### Problem description
Search the data for the string "rotate", and report each line where it is found.

*** Opening of Provided material ***

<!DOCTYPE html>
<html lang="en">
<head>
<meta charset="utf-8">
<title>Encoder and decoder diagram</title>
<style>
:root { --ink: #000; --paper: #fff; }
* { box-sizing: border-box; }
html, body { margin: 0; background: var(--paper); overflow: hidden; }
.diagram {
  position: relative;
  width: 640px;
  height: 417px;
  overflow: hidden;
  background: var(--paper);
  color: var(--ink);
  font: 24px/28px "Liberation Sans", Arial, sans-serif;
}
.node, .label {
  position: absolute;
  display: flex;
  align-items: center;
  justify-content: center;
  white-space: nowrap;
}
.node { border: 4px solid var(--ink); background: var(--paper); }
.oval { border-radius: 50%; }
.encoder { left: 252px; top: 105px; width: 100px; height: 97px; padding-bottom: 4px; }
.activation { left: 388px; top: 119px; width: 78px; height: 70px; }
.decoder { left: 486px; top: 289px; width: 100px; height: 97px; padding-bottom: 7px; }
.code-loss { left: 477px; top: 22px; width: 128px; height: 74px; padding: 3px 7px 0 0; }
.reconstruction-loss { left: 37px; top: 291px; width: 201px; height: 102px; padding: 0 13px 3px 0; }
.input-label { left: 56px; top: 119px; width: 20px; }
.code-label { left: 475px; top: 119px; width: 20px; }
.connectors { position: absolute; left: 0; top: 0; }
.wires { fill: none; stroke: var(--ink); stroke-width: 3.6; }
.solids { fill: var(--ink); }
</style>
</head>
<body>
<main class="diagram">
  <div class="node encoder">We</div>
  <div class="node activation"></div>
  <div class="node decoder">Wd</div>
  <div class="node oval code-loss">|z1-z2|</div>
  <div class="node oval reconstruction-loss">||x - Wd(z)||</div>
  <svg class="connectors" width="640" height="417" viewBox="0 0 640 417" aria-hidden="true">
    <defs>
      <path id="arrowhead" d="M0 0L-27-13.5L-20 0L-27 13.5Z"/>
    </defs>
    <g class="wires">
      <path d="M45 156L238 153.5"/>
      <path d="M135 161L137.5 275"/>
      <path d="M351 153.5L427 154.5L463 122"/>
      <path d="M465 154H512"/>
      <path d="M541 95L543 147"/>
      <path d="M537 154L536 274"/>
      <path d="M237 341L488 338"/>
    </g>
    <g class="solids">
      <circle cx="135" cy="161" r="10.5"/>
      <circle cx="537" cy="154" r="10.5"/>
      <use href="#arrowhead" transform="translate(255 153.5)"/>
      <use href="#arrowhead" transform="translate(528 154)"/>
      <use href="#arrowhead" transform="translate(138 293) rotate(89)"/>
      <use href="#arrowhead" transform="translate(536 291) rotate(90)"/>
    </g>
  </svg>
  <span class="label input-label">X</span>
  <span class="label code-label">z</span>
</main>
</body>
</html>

*** Close of Provided material ***

### Answer to this problem
      <use href="#arrowhead" transform="translate(138 293) rotate(89)"/>
      <use href="#arrowhead" transform="translate(536 291) rotate(90)"/>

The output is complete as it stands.